Message in a bottle: Newcastle Brown Ale

This is the story of how a declining brand underwent an export-led revival, and its gradual dissociation from its namesake city.

The Tyne Brewery on Bath Lane, Newcastle. was the largest in the North of England by 1867. It was acquired by John Barras & Co in 1884.

John Barras merged with W H Allison of North Shields, J J & W H Allison of Sunderland, Swinburne of Gateshead and Carr Brothers & Carr of North Shields to form Newcastle Breweries in 1890.

The Tyne Brewery was one of the largest and best equipped in the North of England. Brewing was centralised there and production was expanded from 900 to 1,800 barrels a week.

Newcastle Breweries opened a new bottling plant to satisfy the increasing demand for bottled beers in June 1925. It was one of the largest and best-equipped bottling plants in Britain.

Assistant brewer Lieutenant-Colonel James Herbert Porter (1891 – 1973) and Archdale Mercer Jones (1881 – 1954), manager of the bottling works, laboured for three years to perfect the recipe for Newcastle Brown Ale.

Newcastle Brown Ale was launched in April 1927, produced by blending a strong aged stock ale with a light pale ale. The beer originally had an ABV of 6.25 percent, Originally it was filtered but was not subject to pasteurisation.

Newcastle Brown Ale was an instant success, and Colonel Porter had been promoted to head brewer by September 1927. The product was named as the best bottled beer in Britain at the Brewers Exhibition of 1928 in London.

The blue star label had been introduced by February 1929. Each point on the star represented one of the five breweries that combined to form Newcastle Breweries.

ABV had been reduced to around 5.5 percent by 1931.

300 million bottles had been produced by 1952, but sales remained confined to the North East of England.

Colonel Porter was appointed chairman of Newcastle Breweries in 1955.

The Tyne Brewery occupied 6.5 acres by 1956. Production of Newcastle Brown Ale had continued to grow and the brewer’s bottling facility had reached capacity. A new bottling plant entered production from 1959.

Newcastle Breweries merged with Scottish Brewers to form Scottish & Newcastle in 1960. Colonel Porter was appointed vice chairman of the new company. Newcastle Brown Ale was a leading product alongside McEwan’s Export and Younger’s Tartan Special. The merger afforded Newcastle Brown Ale a wider network for distribution.

Newcastle Brown Ale was approaching national distribution by 1973, and domestic sales peaked the following year.

The brand underwent a resurgence in the late 1980s and early 1990s when distribution through student unions afforded the brand cult status. Newcastle Brown Ale was the highest selling bottled beer in Britain by 1990.

Scottish & Newcastle acquired Courage in 1995 to become the largest brewer in Britain.
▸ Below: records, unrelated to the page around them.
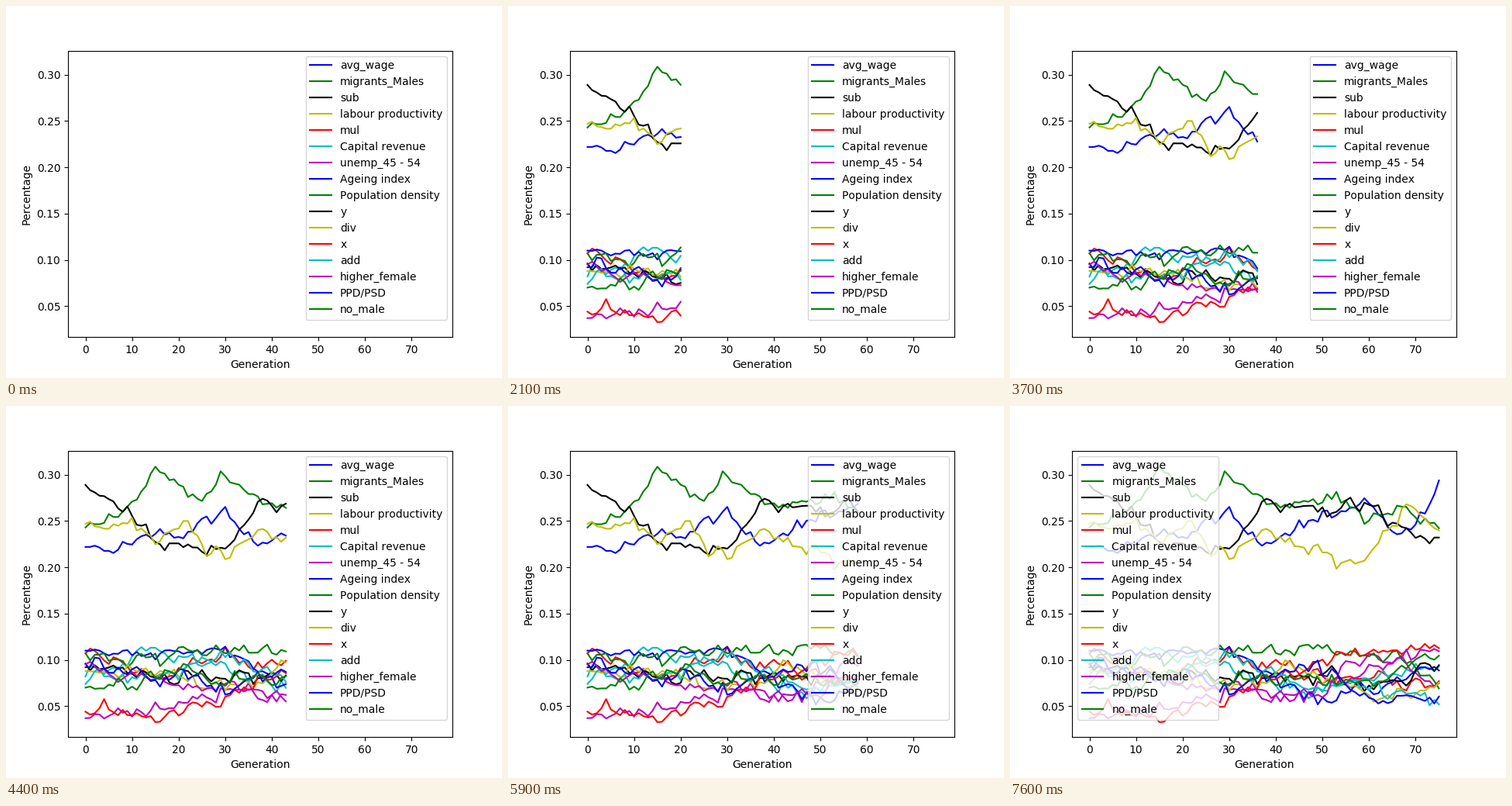
These frames come from a looping animation (640 by 480 pixels, 10000 ms). A matplotlib script:

```python
import numpy as np
import matplotlib.pyplot as plt
from matplotlib.animation import FuncAnimation

GENERATIONS = 76
FRAMES = 100
INTERVAL = 100
LOW, HIGH = 0.0306, 0.312

# Unadjusted glyph spacing, as in classic text layout
plt.rcParams["text.kerning_factor"] = 6

# Levels in thousandths, evenly spread over the whole run
LEVELS = {
    "avg_wage": (222, 222, 238, 247, 267, 222, 246, 256, 268, 232, 290),
    "migrants_Males": (243, 256, 304, 278, 298, 271, 268, 286, 248, 268, 240),
    "sub": (289, 270, 230, 224, 220, 269, 262, 255, 272, 244, 234),
    "labour productivity": (247, 250, 231, 249, 214, 238, 225, 208, 210, 264, 240),
    "mul": (107, 83, 105, 85, 79, 77),
    "Capital revenue": (82, 112, 93, 62, 86, 92),
    "unemp_45 - 54": (37, 52, 68, 62, 110, 75),
    "Ageing index": (110, 112, 113, 62, 66, 92),
    "Population density": (107, 104, 105, 114, 106, 78),
    "y": (96, 84, 74, 87, 76, 87),
    "div": (88, 86, 70, 98, 58, 75),
    "x": (44, 45, 57, 89, 106, 118),
    "add": (74, 79, 107, 72, 66, 57),
    "higher_female": (95, 76, 66, 68, 86, 117),
    "PPD/PSD": (92, 86, 72, 94, 60, 56),
    "no_male": (70, 85, 77, 84, 79, 100),
}

gens = np.arange(GENERATIONS)
rng = np.random.default_rng(7)


def wander(size=4.5, memory=0.5):
    """Random drift that starts at zero and keeps returning to it."""
    drift = np.zeros(GENERATIONS)
    for g in gens[1:]:
        drift[g] = memory * drift[g - 1] + rng.normal(0, size)
    return drift


def share(levels):
    """Percentage per generation: a trend through the levels plus drift."""
    trend = np.interp(gens, np.linspace(0, GENERATIONS - 1, len(levels)), levels)
    return np.clip((trend + wander()) / 1000, LOW, HIGH)


fig, ax = plt.subplots(figsize=(6.4, 4.8), dpi=100)
ax.set_xlim(-3.75, 78.75)
ax.set_ylim(0.01655, 0.32605)
ax.set_xlabel("Generation")
ax.set_ylabel("Percentage")

curves = []
for i, (label, levels) in enumerate(LEVELS.items()):
    (line,) = ax.plot([], [], color="bgkyrcm"[i % 7], label=label)
    curves.append((line, share(levels)))

legend = ax.legend(loc="upper right")


def draw(frame):
    count = min(frame, GENERATIONS)
    for line, values in curves:
        line.set_data(gens[:count], values[:count])
    legend.set_loc("upper left" if count == GENERATIONS else "upper right")
    return []


anim = FuncAnimation(fig, draw, frames=FRAMES, interval=INTERVAL,
                     repeat=True, repeat_delay=0, blit=False)
plt.show()
```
Newcastle Brown Ale was the most widely available alcoholic product in Britain by 1997.

Scottish & Newcastle took direct control of distribution of its products in the United States from 1990. Based in San Francisco, by the mid-1990s the brand had gained significant traction in the United States.

230,000 hectolitres of Newcastle Brown Ale were shipped to the United States in 1998. The majority of Newcastle Brown Ale production was shipped to the United States by 2001.
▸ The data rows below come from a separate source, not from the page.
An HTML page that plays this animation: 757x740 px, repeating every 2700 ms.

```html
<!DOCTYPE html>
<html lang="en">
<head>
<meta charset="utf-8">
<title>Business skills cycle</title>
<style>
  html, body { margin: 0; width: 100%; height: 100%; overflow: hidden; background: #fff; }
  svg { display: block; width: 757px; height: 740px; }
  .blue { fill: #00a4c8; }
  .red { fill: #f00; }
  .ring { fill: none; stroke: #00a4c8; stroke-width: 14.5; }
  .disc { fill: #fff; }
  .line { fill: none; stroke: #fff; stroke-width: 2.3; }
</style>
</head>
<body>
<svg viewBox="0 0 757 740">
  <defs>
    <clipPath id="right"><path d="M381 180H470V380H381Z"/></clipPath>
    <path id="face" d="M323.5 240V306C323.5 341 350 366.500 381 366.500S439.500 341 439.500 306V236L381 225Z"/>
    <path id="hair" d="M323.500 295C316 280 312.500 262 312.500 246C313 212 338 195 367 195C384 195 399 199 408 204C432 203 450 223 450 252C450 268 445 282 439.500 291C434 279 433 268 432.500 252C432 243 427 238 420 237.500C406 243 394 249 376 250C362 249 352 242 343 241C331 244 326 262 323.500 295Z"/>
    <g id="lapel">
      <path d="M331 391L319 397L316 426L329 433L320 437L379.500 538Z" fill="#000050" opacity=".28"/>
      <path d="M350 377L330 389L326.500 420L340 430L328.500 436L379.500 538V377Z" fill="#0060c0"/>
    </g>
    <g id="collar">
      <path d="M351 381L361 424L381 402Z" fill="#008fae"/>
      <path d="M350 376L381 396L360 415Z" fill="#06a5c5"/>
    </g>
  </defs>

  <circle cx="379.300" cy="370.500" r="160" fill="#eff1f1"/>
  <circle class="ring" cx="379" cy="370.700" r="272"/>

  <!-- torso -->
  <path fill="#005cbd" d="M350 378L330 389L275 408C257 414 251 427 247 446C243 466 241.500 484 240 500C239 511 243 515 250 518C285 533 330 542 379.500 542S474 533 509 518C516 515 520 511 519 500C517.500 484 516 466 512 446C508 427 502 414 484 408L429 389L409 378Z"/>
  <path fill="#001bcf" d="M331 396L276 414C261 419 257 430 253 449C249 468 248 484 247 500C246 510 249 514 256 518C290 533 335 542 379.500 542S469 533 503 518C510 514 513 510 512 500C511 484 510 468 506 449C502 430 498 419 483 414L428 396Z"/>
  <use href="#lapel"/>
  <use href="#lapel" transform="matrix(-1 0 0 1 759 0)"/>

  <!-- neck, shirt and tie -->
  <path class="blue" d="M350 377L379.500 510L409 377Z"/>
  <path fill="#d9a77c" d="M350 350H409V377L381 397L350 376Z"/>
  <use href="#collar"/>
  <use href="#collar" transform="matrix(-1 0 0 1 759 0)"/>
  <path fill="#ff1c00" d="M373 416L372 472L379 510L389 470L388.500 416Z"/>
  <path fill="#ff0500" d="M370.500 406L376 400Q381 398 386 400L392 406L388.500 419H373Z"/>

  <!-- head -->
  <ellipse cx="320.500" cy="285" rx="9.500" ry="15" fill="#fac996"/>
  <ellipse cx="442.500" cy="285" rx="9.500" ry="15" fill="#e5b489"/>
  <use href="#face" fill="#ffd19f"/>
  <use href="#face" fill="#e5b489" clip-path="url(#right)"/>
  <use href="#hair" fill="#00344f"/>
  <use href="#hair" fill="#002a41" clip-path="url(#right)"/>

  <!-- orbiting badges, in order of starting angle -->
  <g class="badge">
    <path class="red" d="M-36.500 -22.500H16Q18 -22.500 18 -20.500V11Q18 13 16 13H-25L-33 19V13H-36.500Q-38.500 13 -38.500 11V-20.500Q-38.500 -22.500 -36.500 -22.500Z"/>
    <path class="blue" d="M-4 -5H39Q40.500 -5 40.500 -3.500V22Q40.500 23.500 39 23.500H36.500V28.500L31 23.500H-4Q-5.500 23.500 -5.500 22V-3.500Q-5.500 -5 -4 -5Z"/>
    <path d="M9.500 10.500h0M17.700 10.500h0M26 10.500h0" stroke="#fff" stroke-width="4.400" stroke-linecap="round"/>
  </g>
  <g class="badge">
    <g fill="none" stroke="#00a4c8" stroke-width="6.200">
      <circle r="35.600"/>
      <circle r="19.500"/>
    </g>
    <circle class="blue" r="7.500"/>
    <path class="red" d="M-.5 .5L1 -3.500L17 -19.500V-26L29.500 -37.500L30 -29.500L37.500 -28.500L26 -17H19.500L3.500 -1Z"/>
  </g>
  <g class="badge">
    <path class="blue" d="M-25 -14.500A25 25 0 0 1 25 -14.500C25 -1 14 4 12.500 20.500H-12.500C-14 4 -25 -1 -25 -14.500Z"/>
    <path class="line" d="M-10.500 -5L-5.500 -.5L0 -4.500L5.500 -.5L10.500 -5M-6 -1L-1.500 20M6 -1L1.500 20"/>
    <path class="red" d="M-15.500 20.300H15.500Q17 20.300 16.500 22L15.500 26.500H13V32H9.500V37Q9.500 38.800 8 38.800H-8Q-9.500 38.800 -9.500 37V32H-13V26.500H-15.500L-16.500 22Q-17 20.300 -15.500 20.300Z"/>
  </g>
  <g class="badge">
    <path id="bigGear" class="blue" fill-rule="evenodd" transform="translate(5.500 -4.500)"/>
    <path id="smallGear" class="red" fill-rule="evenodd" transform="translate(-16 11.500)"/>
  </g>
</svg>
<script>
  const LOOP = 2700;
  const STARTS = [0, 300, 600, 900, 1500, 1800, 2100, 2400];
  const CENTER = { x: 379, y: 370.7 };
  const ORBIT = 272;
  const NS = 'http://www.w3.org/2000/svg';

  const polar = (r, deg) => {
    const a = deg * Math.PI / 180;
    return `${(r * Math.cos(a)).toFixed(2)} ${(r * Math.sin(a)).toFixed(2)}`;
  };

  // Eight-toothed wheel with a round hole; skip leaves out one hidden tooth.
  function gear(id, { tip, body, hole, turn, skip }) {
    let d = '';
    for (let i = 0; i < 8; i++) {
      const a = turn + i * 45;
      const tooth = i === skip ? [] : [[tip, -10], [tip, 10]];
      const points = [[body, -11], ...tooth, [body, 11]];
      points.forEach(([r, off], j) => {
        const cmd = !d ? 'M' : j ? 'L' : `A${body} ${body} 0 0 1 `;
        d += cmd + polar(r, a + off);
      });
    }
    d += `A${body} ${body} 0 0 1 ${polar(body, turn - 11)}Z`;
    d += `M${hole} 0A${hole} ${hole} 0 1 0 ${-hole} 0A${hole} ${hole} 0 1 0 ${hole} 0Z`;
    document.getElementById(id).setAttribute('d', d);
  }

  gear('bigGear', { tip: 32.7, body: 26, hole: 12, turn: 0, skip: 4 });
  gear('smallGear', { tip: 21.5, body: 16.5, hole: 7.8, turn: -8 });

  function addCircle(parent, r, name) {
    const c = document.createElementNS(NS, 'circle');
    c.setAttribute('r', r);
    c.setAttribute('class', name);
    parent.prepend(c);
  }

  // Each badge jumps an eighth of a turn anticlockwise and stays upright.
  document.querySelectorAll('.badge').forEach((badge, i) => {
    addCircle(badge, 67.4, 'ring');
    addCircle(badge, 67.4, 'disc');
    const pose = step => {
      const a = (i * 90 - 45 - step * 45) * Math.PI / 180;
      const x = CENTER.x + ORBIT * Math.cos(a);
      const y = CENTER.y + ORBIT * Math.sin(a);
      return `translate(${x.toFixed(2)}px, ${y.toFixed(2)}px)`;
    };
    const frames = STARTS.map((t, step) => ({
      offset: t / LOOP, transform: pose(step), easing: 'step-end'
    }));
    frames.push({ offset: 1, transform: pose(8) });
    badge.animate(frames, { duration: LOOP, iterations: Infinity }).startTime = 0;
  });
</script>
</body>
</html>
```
The Tyne Brewery was closed in May 2005. Production of Newcastle Brown Ale was relocated to the Federation Brewery in nearby Dunston, Gateshead.

Newcastle Brown Ale was among the top fifty highest-selling beers in the United States by 2006.
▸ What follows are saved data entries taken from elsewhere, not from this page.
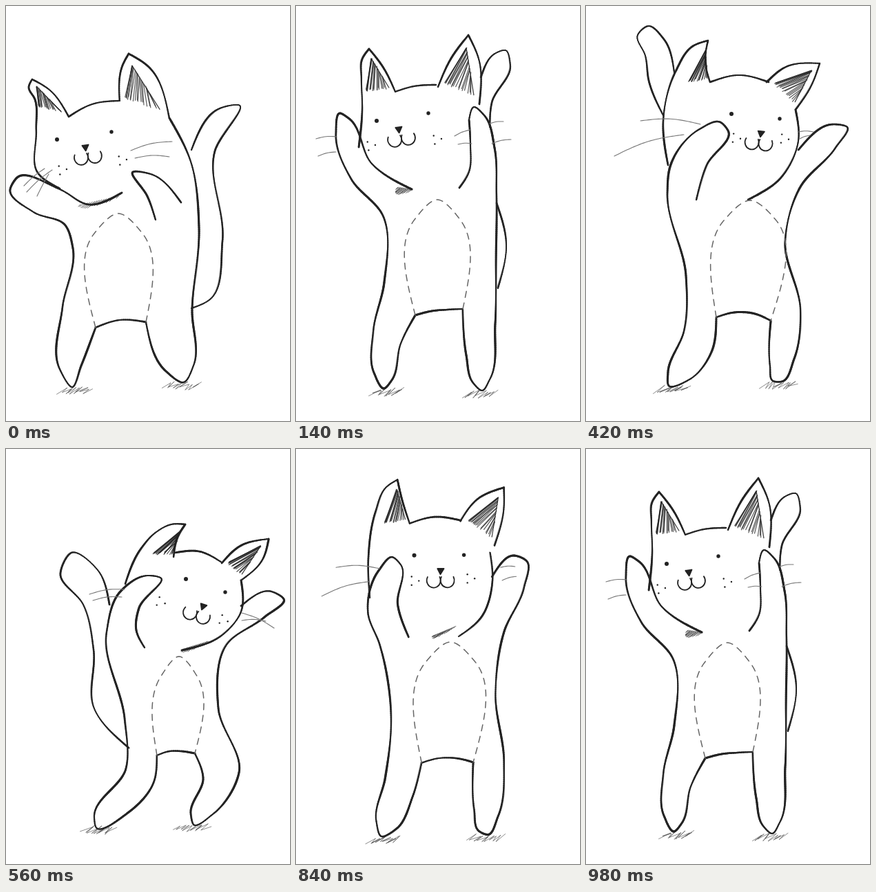
An HTML page with a canvas for the animation above (1120 ms loop, 412 by 600 pixels).

```html
<!DOCTYPE html>
<html lang="en">
<head>
<meta charset="utf-8">
<title>Dancing cat</title>
<style>
html, body { margin: 0; width: 100%; height: 100%; overflow: hidden; background: #fff; }
canvas { display: block; width: 412px; height: 600px; filter: blur(.5px); }
</style>
</head>
<body>
<canvas id="stage" width="412" height="600"></canvas>
<script>
const ctx = document.getElementById('stage').getContext('2d');
const STEP = 140;
const ORDER = [0, 1, 2, 3, 4, 3, 2, 1];
const INK = '#222';

// Key points "x,y"; strokes are separated by "|".
// head: cheek, ear, crown, ear, ear, jaw; left: crotch, then leg and arm
const leanLeft = pose({
  head: '78,264 46,241 44,180 42,135 33,117 38,106|38,106 64,122 91,160|91,160 125,142 165,137|165,137 169,86 178,69|178,69 207,88 237,162',
  left: '203,457 165,454 130,465|130,465 109,520 96,551 78,525 82,435 97,350 86,317 40,298 6,265 15,249 78,265 120,287 168,270',
  right: '237,162 268,225 280,320 270,440 272,520 258,544 232,528 203,457|217,309 205,275 184,240 210,243 254,284',
  tail: '269,208 310,148 337,143 303,210 314,340 295,425 269,437',
  whiskers: '56,235 26,260|67,237 30,269|62,243 45,275|181,209 241,196|187,220 237,218',
  eyes: '74,193 153,182', freckles: '81,237 168,223', mouth: '117,204',
  ear: '43,148', chin: '108,287 163,275', belly: '163,300'
});
const upright = pose({
  head: '91,204 96,150 95,105 96,77 106,62|106,62 126,88 144,124|144,124 172,116 203,114|206,117 226,74 250,42|250,42 266,80 266,142|251,165 253,200 251,240 237,263',
  left: '242,438 220,439 197,441 173,447|173,447 152,488 139,541 128,553 113,530 112,470 128,400 126,303 80,250 58,185 64,155 76,162 110,228 168,265',
  right: '242,438 247,505 257,545 270,556 281,540 289,460 290,370 291,270 288,205 273,158 258,146 251,165',
  tail: '268,103 290,68 304,64 311,85 284,140 281,175|291,285 305,345 293,408',
  whiskers: '29,192 59,189|32,217 58,211|281,170 301,167|284,199 312,193|230,188 253,179|235,200 255,199',
  eyes: '117,166 192,155', freckles: '108,202 204,193', mouth: '151,178',
  ear: '96,130', chin: '148,262 168,265', belly: '205,280'
});
const leanRight = pose({
  head: '119,230 112,165 130,95 155,58 177,50|177,50 173,76 180,110|180,110 222,100 265,110|262,110 290,88 339,83|339,83 326,117 304,150|304,150 308,195 284,247 235,280',
  left: '268,455 245,445 215,443 189,450|189,450 182,500 150,540 120,549 119,530 142,470 145,390 118,270 122,232 165,178 195,168 206,180 175,230 160,280',
  right: '268,455 267,520 271,542 284,543 302,510 311,440 289,340 310,263 362,205 379,175 360,171 308,208',
  tail: '112,158 91,108 86,72 75,42 90,29 113,48 128,96',
  whiskers: '79,166 166,171|41,217 142,186|308,182 330,182|310,192 325,187',
  eyes: '211,156 281,163', freckles: '217,191 287,192', mouth: '252,184',
  ear: '142,116', chin: '238,278 278,254', belly: '238,281'
});
const crouch = pose({
  head: '173,195 195,145 218,120 240,109 260,109|260,109 249,127 243,156|245,150 280,148 313,164|313,165 340,140 381,130|381,130 372,160 341,190|341,190 341,235 315,268 255,291',
  left: '274,440 255,437 237,437 219,443|219,443 215,480 178,525 130,546 128,533 174,462 172,390 146,265 165,207 205,183 224,186 193,230 189,262 201,287',
  right: '274,440 286,475 268,528 272,543 300,528 338,468 308,375 320,283 375,243 403,217 385,206 341,227',
  tail: '178,432 128,375 127,290 112,225 79,180 95,150 133,175 150,225',
  whiskers: '121,210 172,203|126,219 168,214|342,237 389,259|342,248 377,249',
  eyes: '261,188 318,207', freckles: '224,221 315,247', mouth: '281,226',
  ear: '205,156', chin: '257,289 293,278', belly: '251,300'
});
const POSES = [leanLeft, upright, stretchUp(upright, leanRight), leanRight, crouch];

function pose(keys) {
  const out = {};
  for (const k in keys) {
    out[k] = keys[k].split('|').map(s => s.split(' ').map(p => p.split(',').map(Number)));
  }
  return out;
}

// Halfway pose, taller, with the tail hidden behind the body
function stretchUp(a, b) {
  const out = {};
  for (const k in b) {
    out[k] = b[k].map((s, i) => s.map((p, j) => {
      const [x, y] = mix((a[k][i] || s)[j] || p, p, 0.58);
      return [x, y + (y - 320) * 0.04];
    }));
  }
  out.tail = [];
  return out;
}

let seed = 1;
function jit(a) {
  seed = (seed * 16807) % 2147483647;
  return (seed / 2147483647 - 0.5) * a;
}
function mix(p, q, t) {
  return [p[0] + (q[0] - p[0]) * t, p[1] + (q[1] - p[1]) * t];
}
const shake = (p, a) => [p[0] + jit(a), p[1] + jit(a)];

// Hermite curve with tangents weighted by chord length
function smooth(pts) {
  const last = pts.length - 1;
  const len = i => Math.hypot(pts[i + 1][0] - pts[i][0], pts[i + 1][1] - pts[i][1]) || 1;
  const slope = (i, k) => (pts[i + 1][k] - pts[i][k]) / len(i);
  const tan = (i, k) => {
    if (last > 1 && i === 0) return 1.5 * slope(0, k) - 0.5 * tan(1, k);
    if (last > 1 && i === last) return 1.5 * slope(last - 1, k) - 0.5 * tan(last - 1, k);
    const a = len(i - 1), b = len(i);
    return (slope(i - 1, k) * b + slope(i, k) * a) / (a + b);
  };
  const out = [pts[0]];
  for (let i = 0; i < last; i++) {
    const d = len(i), n = Math.ceil(d / 3);
    for (let j = 1; j <= n; j++) {
      const t = j / n, u = 1 - t;
      out.push([0, 1].map(k =>
        pts[i][k] * u * u * (1 + 2 * t) + pts[i + 1][k] * t * t * (3 - 2 * t) +
        d * t * u * (tan(i, k) * u - tan(i + 1, k) * t)));
    }
  }
  return out;
}

function line(pts, width, color) {
  ctx.lineWidth = width;
  ctx.strokeStyle = color;
  ctx.beginPath();
  pts.forEach(p => ctx.lineTo(p[0], p[1]));
  ctx.stroke();
}

// Pencil contour: swelling width with a faint second pass
function ink(strokes, width) {
  for (const s of strokes) {
    const pts = smooth(s), phase = jit(6);
    for (let i = 1; i < pts.length; i++) {
      line([pts[i - 1], pts[i]], width * (1 + 0.2 * Math.sin(i * 0.13 + phase)), INK);
    }
    line(pts.map((p, i) => {
      const w = 1.2 * Math.sin(i * 0.09 + phase);
      return [p[0] + w, p[1] + w * 0.5];
    }), 1.2, 'rgba(40,40,40,.6)');
  }
}

// Inner ear: the triangle pulled to its middle, shaded densest on one side
function innerEar(base, tip, end) {
  const mid = mix(base, mix(tip, end, 0.5), 2 / 3);
  const [a, t, b] = [base, tip, end].map(p => mix(p, mid, 0.32));
  line([a, t, b], 1.3, '#444');
  for (let i = 0; i < 18; i++) {
    const s = (i / 18) ** 1.5;
    line([shake(mix(t, b, s * 0.7), 2), shake(mix(a, b, s), 4)], 1.2, 'rgba(35,35,35,.75)');
  }
}

function chinShade([from, to]) {
  for (let i = 0; i <= 16; i++) {
    const p = mix(from, to, i / 16), d = 3 + 8 * Math.sin(i / 16 * Math.PI);
    line([p, [p[0] - d, p[1] + d * 0.8 + jit(3)]], 1, 'rgba(35,35,35,.7)');
  }
}

function groundShade(leg, left, right) {
  const foot = leg.reduce((a, b) => (b[1] > a[1] ? b : a));
  const pts = [];
  for (let i = 0; i <= 8; i++) {
    const x = foot[0] + left + (right - left - 14) * i / 8, y = foot[1] + 5;
    pts.push([x + jit(5), y + 4 + jit(5)], [x + 14 + jit(5), y - 4 + jit(5)]);
  }
  line(pts, 0.9, 'rgba(60,60,60,.65)');
}

function dot(p, r) {
  ctx.fillStyle = INK;
  ctx.beginPath();
  ctx.arc(p[0], p[1], r, 0, 7);
  ctx.fill();
}

function face(p) {
  const [l, r] = p.eyes[0], [x, y] = p.mouth[0][0];
  const tilt = Math.atan2(r[1] - l[1], r[0] - l[0]);
  dot(l, 3);
  dot(r, 2.7);
  for (const c of p.freckles[0]) {
    for (let i = 0; i < 3; i++) {
      const a = i * 2.1 + tilt;
      dot([c[0] + 7 * Math.cos(a), c[1] + 7 * Math.sin(a)], 1.2);
    }
  }
  ctx.save();
  ctx.translate(x, y);
  ctx.rotate(tilt);
  ctx.lineWidth = 1.8;
  ctx.strokeStyle = INK;
  for (const side of [-10, 10]) {
    ctx.beginPath();
    ctx.ellipse(side, 14, 10, 10.5, 0, -0.5, Math.PI + 0.5);
    ctx.stroke();
  }
  const n = tilt * 15;
  line([[n - 4, -3], [n + 5, -3], [n, 5], [n - 4, -3]], 2, INK);
  ctx.fill();
  ctx.restore();
}

function belly(p) {
  const [x, y] = p.belly[0][0], crotch = p.left[0];
  const right = crotch[0], left = crotch[crotch.length - 1];
  const half = (right[0] - left[0]) * 0.47;
  ctx.setLineDash([9, 8]);
  line(smooth([left, [x - half, y + 28], [x, y], [x + half, y + 28], right]), 1.5, '#666');
  ctx.setLineDash([]);
}

function draw(index) {
  const p = POSES[index], h = p.head;
  seed = 97 + index * 31;
  ctx.fillStyle = '#fff';
  ctx.fillRect(0, 0, 412, 600);
  ctx.lineCap = ctx.lineJoin = 'round';

  groundShade(p.left[1], -20, 30);
  groundShade(p.right[0], -31, 25);
  innerEar(p.ear[0][0], h[1][0], h[1][2]);
  innerEar(h[3][0], h[4][0], h[4][2]);
  chinShade(p.chin[0]);
  ink(p.tail, 2.2);
  ink(h, 2.4);
  ink(p.left, 2.6);
  ink(p.right, 2.6);
  for (const [a, b] of p.whiskers) {
    const mid = mix(a, b, 0.5);
    mid[1] -= Math.abs(b[0] - a[0]) * 0.06;
    line(smooth([a, mid, b]), 1.1, '#777');
  }
  belly(p);
  face(p);
}

let shown = -1;
function tick() {
  const next = ORDER[Math.floor(performance.now() / STEP) % ORDER.length];
  if (next !== shown) draw(shown = next);
  requestAnimationFrame(tick);
}
tick();
</script>
</body>
</html>
```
Bottling of Newcastle Brown Ale was relocated to the John Smith’s Brewery in Tadcaster, North Yorkshire, from 2007.

The Federation Brewery was closed in May 2010, and Newcastle Brown Ale production was relocated to the John Smith’s Brewery.

Caramel colouring was replaced with roasted malt from 2015.

Production of Newcastle Brown Ale was relocated to the Zouterwoude Brewery in the Netherlands from 2017.